▸ Exercise goal
From the entries below, copy every line where the string "html" appears.

┌────────

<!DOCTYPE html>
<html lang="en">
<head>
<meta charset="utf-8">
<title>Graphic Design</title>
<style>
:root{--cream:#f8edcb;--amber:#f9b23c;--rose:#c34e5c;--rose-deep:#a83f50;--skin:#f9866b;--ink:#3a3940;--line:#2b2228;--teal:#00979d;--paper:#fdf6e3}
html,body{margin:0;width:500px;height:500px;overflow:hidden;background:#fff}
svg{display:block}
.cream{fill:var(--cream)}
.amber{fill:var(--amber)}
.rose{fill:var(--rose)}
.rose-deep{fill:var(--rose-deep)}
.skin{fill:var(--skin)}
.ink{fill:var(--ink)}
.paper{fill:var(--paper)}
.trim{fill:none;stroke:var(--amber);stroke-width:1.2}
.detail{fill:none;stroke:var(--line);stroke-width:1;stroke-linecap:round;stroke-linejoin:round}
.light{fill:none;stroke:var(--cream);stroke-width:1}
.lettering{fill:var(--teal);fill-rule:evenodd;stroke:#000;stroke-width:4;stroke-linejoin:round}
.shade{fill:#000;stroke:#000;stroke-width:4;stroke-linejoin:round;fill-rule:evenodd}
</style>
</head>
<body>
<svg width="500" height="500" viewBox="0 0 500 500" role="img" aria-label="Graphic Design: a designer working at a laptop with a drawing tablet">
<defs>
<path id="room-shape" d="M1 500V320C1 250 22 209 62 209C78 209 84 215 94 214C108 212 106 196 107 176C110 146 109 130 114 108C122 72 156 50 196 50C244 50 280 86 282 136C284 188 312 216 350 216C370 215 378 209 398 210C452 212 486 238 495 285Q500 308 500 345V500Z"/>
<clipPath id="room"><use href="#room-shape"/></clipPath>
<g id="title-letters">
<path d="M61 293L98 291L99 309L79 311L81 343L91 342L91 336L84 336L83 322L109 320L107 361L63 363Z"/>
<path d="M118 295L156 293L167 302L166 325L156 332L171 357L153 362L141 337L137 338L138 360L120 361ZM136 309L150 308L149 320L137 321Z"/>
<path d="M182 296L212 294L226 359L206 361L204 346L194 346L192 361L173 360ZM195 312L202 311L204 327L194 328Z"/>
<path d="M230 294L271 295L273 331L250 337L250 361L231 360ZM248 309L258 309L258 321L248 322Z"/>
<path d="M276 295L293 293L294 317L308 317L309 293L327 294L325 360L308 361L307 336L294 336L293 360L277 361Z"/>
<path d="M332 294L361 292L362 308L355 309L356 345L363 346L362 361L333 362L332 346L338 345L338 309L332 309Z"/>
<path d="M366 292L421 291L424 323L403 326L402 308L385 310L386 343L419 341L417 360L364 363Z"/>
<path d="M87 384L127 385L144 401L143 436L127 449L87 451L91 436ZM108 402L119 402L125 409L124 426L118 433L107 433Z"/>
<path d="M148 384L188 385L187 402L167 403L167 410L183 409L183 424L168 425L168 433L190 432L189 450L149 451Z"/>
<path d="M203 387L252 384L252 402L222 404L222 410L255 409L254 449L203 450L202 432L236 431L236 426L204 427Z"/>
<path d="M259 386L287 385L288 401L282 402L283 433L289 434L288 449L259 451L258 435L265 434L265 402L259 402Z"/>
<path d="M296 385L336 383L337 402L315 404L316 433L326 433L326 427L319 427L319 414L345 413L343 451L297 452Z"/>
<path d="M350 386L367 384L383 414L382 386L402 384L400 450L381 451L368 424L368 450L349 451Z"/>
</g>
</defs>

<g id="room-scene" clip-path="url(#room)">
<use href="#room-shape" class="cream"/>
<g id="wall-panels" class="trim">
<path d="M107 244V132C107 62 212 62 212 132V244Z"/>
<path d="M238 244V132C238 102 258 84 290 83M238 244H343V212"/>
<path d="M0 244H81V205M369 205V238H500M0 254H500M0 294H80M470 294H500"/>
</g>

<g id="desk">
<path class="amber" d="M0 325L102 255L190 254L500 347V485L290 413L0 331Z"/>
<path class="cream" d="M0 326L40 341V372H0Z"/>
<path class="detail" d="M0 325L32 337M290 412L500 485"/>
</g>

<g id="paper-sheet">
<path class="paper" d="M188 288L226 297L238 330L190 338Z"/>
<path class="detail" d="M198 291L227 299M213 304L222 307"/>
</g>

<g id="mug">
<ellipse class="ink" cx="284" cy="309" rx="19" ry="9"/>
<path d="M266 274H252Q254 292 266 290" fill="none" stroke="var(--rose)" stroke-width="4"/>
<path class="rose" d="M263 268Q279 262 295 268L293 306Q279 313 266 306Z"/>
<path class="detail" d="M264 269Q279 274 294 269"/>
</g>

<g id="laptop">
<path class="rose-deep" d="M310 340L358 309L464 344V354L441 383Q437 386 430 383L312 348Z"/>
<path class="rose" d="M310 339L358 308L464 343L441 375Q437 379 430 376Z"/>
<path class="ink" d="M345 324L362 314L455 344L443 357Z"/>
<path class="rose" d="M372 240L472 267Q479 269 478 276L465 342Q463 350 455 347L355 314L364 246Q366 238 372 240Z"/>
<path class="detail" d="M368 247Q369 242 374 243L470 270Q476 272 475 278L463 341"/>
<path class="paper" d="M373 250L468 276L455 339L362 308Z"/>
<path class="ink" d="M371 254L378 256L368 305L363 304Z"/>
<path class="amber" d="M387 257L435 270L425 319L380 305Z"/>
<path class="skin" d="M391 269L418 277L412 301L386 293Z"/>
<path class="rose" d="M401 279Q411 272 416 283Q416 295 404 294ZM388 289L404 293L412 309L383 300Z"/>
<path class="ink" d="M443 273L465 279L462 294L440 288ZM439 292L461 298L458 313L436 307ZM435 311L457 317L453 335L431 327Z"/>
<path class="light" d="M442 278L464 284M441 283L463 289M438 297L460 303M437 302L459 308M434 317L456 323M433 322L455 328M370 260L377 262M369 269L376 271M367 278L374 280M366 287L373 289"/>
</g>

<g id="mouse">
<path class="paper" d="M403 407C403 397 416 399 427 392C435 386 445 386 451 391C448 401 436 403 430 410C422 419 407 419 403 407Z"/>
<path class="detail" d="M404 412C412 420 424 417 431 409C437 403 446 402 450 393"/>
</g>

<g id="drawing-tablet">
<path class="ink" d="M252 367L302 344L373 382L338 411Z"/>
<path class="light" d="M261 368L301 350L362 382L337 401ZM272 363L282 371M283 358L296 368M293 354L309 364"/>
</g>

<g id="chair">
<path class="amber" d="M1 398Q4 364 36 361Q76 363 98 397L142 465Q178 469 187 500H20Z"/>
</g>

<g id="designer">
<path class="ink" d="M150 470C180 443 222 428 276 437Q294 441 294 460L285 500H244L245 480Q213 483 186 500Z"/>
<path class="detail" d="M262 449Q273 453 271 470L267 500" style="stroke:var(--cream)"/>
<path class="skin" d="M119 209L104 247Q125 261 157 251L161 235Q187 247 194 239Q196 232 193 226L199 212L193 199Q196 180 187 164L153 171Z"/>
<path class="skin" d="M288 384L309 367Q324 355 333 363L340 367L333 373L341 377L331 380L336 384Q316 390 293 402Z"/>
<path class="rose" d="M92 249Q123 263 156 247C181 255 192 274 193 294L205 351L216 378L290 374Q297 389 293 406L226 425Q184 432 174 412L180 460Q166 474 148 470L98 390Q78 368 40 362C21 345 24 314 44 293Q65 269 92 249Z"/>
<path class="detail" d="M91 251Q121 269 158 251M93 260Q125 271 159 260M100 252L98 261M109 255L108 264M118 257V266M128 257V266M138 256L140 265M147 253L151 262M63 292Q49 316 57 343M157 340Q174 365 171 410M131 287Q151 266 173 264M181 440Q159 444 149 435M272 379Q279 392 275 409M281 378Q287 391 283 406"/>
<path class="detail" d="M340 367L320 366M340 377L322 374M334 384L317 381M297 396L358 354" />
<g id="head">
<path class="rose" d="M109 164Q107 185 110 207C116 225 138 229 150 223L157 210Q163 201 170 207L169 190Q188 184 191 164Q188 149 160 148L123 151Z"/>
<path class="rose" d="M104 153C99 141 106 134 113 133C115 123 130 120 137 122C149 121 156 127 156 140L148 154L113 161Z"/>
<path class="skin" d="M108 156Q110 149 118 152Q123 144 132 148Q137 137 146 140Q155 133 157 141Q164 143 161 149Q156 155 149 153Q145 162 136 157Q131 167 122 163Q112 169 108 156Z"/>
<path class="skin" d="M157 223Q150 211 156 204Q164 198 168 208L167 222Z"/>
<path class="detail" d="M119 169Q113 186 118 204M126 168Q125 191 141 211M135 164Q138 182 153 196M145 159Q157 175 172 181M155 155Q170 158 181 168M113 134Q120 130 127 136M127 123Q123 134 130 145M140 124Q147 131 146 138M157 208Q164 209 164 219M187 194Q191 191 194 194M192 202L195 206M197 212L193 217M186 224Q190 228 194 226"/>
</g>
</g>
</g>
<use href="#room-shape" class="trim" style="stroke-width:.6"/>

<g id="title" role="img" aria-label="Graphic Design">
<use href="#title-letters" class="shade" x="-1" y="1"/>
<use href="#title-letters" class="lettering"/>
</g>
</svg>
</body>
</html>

└────────

▸ Answer
<!DOCTYPE html>
<html lang="en">
html,body{margin:0;width:500px;height:500px;overflow:hidden;background:#fff}
</html>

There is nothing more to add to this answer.